(Plain-text document sources)
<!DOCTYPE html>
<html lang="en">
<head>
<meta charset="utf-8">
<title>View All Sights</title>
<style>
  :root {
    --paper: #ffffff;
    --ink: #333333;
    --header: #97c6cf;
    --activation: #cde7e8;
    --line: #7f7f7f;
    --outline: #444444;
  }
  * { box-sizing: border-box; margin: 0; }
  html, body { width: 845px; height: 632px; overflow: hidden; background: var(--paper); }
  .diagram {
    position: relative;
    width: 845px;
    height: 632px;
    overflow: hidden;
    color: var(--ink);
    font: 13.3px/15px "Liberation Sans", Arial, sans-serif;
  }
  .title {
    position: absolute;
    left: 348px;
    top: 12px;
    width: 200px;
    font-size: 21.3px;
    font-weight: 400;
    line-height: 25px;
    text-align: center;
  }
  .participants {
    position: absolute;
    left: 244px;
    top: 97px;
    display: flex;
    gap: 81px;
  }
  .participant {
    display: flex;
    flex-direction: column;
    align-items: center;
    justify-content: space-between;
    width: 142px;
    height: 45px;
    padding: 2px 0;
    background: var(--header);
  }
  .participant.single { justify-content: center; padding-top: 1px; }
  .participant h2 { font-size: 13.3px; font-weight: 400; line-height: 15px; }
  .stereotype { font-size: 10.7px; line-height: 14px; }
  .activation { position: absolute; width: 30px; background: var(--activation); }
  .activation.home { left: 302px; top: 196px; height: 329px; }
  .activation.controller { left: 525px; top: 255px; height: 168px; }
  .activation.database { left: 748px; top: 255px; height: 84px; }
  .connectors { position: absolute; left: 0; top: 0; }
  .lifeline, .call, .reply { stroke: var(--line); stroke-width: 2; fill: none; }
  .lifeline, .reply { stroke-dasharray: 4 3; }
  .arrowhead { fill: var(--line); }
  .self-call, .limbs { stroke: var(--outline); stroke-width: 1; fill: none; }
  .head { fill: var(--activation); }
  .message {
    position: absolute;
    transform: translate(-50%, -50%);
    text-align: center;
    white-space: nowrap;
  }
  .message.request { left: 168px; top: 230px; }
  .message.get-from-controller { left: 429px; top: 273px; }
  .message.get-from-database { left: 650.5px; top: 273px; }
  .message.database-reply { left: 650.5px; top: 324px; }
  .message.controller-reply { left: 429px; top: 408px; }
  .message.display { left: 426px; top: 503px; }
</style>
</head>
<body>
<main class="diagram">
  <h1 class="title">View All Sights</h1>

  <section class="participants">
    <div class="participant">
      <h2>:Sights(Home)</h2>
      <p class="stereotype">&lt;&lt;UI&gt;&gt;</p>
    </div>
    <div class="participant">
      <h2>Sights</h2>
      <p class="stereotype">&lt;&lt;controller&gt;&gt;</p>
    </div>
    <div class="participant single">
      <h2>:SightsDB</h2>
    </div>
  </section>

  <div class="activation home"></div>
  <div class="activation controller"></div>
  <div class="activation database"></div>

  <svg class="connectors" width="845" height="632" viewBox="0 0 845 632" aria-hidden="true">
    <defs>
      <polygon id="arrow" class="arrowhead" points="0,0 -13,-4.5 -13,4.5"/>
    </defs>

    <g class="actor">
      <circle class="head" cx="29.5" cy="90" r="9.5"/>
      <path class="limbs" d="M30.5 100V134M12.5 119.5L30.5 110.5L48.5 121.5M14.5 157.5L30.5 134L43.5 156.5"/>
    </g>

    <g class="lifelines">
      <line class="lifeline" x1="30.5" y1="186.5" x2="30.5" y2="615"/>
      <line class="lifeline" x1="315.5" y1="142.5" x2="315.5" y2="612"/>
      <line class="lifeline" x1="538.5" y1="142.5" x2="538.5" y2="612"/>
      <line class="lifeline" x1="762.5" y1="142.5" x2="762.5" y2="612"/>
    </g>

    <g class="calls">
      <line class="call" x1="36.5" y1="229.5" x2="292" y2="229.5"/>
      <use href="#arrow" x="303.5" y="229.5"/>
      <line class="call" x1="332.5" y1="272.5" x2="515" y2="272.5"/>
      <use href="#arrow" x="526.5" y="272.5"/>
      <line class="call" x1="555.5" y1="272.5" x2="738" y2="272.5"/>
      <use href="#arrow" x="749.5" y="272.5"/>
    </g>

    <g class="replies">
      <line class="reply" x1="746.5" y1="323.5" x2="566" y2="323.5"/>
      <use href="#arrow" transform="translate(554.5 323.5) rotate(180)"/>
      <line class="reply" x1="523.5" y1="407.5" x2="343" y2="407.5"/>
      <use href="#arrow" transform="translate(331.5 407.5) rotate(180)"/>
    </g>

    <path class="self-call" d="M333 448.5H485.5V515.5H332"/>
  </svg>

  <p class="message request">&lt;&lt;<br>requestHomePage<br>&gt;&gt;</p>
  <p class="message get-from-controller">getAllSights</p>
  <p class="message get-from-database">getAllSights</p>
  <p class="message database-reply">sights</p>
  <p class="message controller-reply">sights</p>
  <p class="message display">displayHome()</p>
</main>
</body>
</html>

_Task brief_
Look through the entries above, and wherever a line holds the word "fill", copy it.

_Output for this exercise_
  .lifeline, .call, .reply { stroke: var(--line); stroke-width: 2; fill: none; }
  .arrowhead { fill: var(--line); }
  .self-call, .limbs { stroke: var(--outline); stroke-width: 1; fill: none; }
  .head { fill: var(--activation); }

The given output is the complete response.